Little Soldier Boy
There comes a day when his worst fears are realised and he washes up stymied on the shores of regret, staggering and gasping for breath. It is then that he remembers what true panic feels like; to have the air knocked out of his lungs and the weight of four simple words bring him crashing to his knees:
Your son is dead.
He dumbly registers the voice of the messenger, hears the parchment crinkle in the young man's hands, but says nothing. A wash of ice and glass swim like acid through his veins, pumped by a hummingbird's wings hell-bent on destroying what's left of him. He becomes numb, tasting the bitter void on his tongue.
His son, his beloved soldier boy—
His men look to him for guidance, for orders. He does not see the pity in their eyes or hear the sympathy in their voices. Everything is far away, muted. He can only taste the bile at the back of his throat and feel the ghost wounds of an appendage torn from his body but never gone. Never gone.
Fear and loathing begin to spread like rumours and his mind suddenly kicks into gear, reeling at the implications. The what-ifs and could've-beens chase themselves inside his head, immobilising him. He staggers beneath their possibilities, remembering the first time he held his baby boy in his arms, felt his heart beat against his own—if only he could have held him one last time . . .

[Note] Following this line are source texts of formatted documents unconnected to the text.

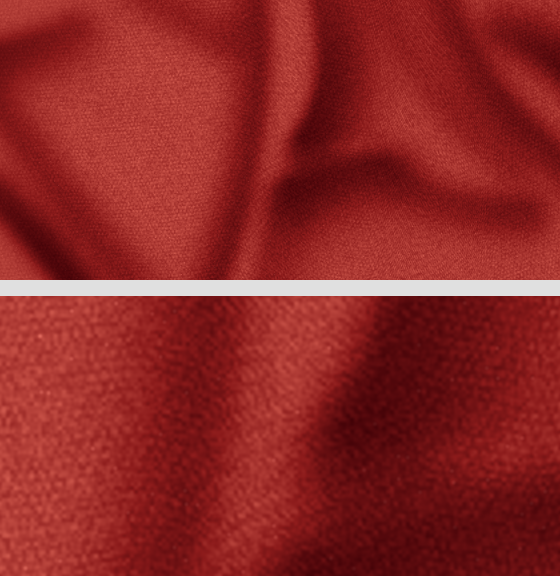
Top: the whole. Bottom: its middle third, enlarged.
Write a WebGL 1 fragment shader that draws this texture.

```glsl
precision highp float;

uniform vec2 u_resolution;

const vec3 DEEP_RED = vec3(0.25, 0.005, 0.025);
const vec3 MID_RED = vec3(0.55, 0.105, 0.105);
const vec3 LIGHT_RED = vec3(0.745, 0.285, 0.25);
const vec3 FLECK_TINT = vec3(0.10, 0.10, 0.09);
const float BASE_TONE = 0.88;
const float FOLD_CONTRAST = 1.35;
const float FOLD_SPREAD = 1.06;
const float STITCH_PITCH = 0.0135;
const float STITCH_DEPTH = 0.10;
const float GRAIN_SCALE = 210.0;
const float GRAIN_DEPTH = 0.30;
const float FOLD_DRAG = 0.025;
const int CURVE_STEPS = 10;

float hash(vec2 p) {
  vec3 q = fract(vec3(p.xyx) * 0.1031);
  q += dot(q, q.yzx + 33.33);
  return fract((q.x + q.y) * q.z);
}

float noise(vec2 p) {
  vec2 i = floor(p);
  vec2 f = fract(p);
  f = f * f * (3.0 - 2.0 * f);
  return mix(mix(hash(i), hash(i + vec2(1.0, 0.0)), f.x),
             mix(hash(i + vec2(0.0, 1.0)), hash(i + vec2(1.0, 1.0)), f.x), f.y);
}

vec2 bezier(vec2 a, vec2 b, vec2 c, float t) {
  return mix(mix(a, b, t), mix(b, c, t), t);
}

// Light left by a crease along a curve; widths are left and right of its
// direction, depths are at its start and end
float crease(vec2 p, vec2 a, vec2 b, vec2 c, vec2 widths, vec2 depths) {
  float nearest = 10.0;
  float side = 0.0;
  float along = 0.0;
  vec2 start = a;
  for (int i = 0; i < CURVE_STEPS; i++) {
    float t = float(i) / float(CURVE_STEPS);
    vec2 end = bezier(a, b, c, t + 1.0 / float(CURVE_STEPS));
    vec2 dir = end - start;
    vec2 rel = p - start;
    float h = clamp(dot(rel, dir) / dot(dir, dir), 0.0, 1.0);
    float d = length(rel - dir * h);
    if (d < nearest) {
      nearest = d;
      side = (dir.x * rel.y - dir.y * rel.x) / (length(dir) * max(d, 0.0001));
      along = t + h / float(CURVE_STEPS);
    }
    start = end;
  }
  float width = FOLD_SPREAD * mix(widths.y, widths.x, 0.5 + 0.5 * clamp(side, -1.0, 1.0));
  float falloff = nearest / width;
  return 1.0 - mix(depths.x, depths.y, along) * exp(-falloff * falloff);
}

float drape(vec2 p) {
  float shade = mix(1.0, 0.95, smoothstep(0.9, 1.3, p.x));
  // Left folds
  shade *= crease(p, vec2(-0.02, 0.30), vec2(0.12, 0.16), vec2(0.27, -0.03), vec2(0.09, 0.06), vec2(0.7, 0.88));
  shade *= crease(p, vec2(-0.05, 0.66), vec2(0.20, 0.33), vec2(0.50, -0.05), vec2(0.09, 0.07), vec2(0.42, 0.42));
  shade *= crease(p, vec2(-0.05, 0.80), vec2(0.10, 0.83), vec2(0.25, 0.90), vec2(0.06, 0.13), vec2(0.62, 0.40));
  shade *= crease(p, vec2(0.50, 1.03), vec2(0.65, 0.93), vec2(0.80, 0.85), vec2(0.10, 0.08), vec2(0.28, 0.34));
  // Central column and pocket
  shade *= crease(p, vec2(0.92, 1.05), vec2(0.97, 0.55), vec2(0.76, -0.05), vec2(0.05, 0.09), vec2(0.48, 0.55));
  shade *= crease(p, vec2(1.13, 1.05), vec2(1.22, 0.72), vec2(1.09, 0.52), vec2(0.17, 0.045), vec2(0.45, 0.80));
  shade *= crease(p, vec2(1.05, 0.33), vec2(1.20, 0.37), vec2(1.37, 0.42), vec2(0.05, 0.16), vec2(0.66, 0.38));
  shade *= crease(p, vec2(1.04, 0.33), vec2(0.98, 0.20), vec2(0.93, -0.05), vec2(0.14, 0.05), vec2(0.32, 0.34));
  shade *= crease(p, vec2(1.12, 0.465), vec2(1.25, 0.50), vec2(1.40, 0.46), vec2(0.03, 0.03), vec2(-0.28, -0.12));
  // Right folds
  shade *= crease(p, vec2(1.36, 0.42), vec2(1.55, 0.24), vec2(1.88, 0.25), vec2(0.07, 0.10), vec2(0.36, 0.48));
  shade *= crease(p, vec2(1.36, 1.05), vec2(1.45, 0.72), vec2(1.82, 0.40), vec2(0.09, 0.07), vec2(0.22, 0.28));
  shade *= crease(p, vec2(1.58, 1.05), vec2(1.68, 0.68), vec2(2.05, 0.40), vec2(0.06, 0.10), vec2(0.48, 0.55));
  shade *= crease(p, vec2(1.80, 0.88), vec2(1.90, 0.85), vec2(2.05, 0.74), vec2(0.11, 0.08), vec2(0.48, 0.80));
  return BASE_TONE * pow(shade, FOLD_CONTRAST) + 0.06 * (noise(p * 5.0) - 0.5);
}

// Staggered knit loops in rows that turn and bend with the cloth
float knit(vec2 p, float tone) {
  float angle = -0.08 + 0.22 * smoothstep(0.8, 1.2, p.x) - 0.5 * smoothstep(1.3, 1.8, p.x);
  vec2 q = p + FOLD_DRAG * vec2(0.4, 1.0) * tone;
  q += 0.004 * vec2(noise(p * 30.0), noise(p * 30.0 + 7.0));
  q = mat2(cos(angle), sin(angle), -sin(angle), cos(angle)) * q;
  vec2 phase = 6.2832 * q / STITCH_PITCH;
  float loops = cos(phase.x) * cos(phase.y * 0.5);
  return 0.5 * cos(phase.y) + 0.8 * loops;
}

void main() {
  vec2 p = gl_FragCoord.xy / u_resolution.y;
  float tone = drape(p);

  // Focus softens toward the left corners
  float focus = mix(0.55, 1.0, smoothstep(0.1, 0.6, p.x + 0.25 * sin(3.1416 * p.y)));
  float resolved = smoothstep(1.5, 2.8, STITCH_PITCH * u_resolution.y);
  float light = 0.35 + 0.65 * clamp(tone, 0.0, 1.0);
  float wear = 0.6 + 0.8 * noise(p * 40.0 + 11.0);
  float grain = noise(p * GRAIN_SCALE) + 0.4 * noise(p * GRAIN_SCALE * 0.5 + 31.0) - 0.7;
  tone += light * focus * (STITCH_DEPTH * wear * resolved * knit(p, tone) + GRAIN_DEPTH * grain);

  vec3 color = mix(DEEP_RED, MID_RED, clamp(tone * 2.0, 0.0, 1.0));
  color = mix(color, LIGHT_RED, clamp(tone * 2.0 - 1.0, 0.0, 1.3));

  // Sparse pale lint, one soft round speck per chosen cell
  vec2 cell = p * 75.0;
  vec2 id = floor(cell);
  vec2 center = 0.3 + 0.4 * vec2(hash(id + 3.0), hash(id + 17.0));
  float fleck = step(0.95, hash(id)) * smoothstep(0.3, 0.0, length(fract(cell) - center));
  color += FLECK_TINT * fleck * focus * light;

  gl_FragColor = vec4(color, 1.0);
}
```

He turns away from his men; he has been defeated without his enemies delivering a single blow. This war has taken what's most precious to him. He has nothing left to give.
Lu Ten, his little soldier boy, is gone.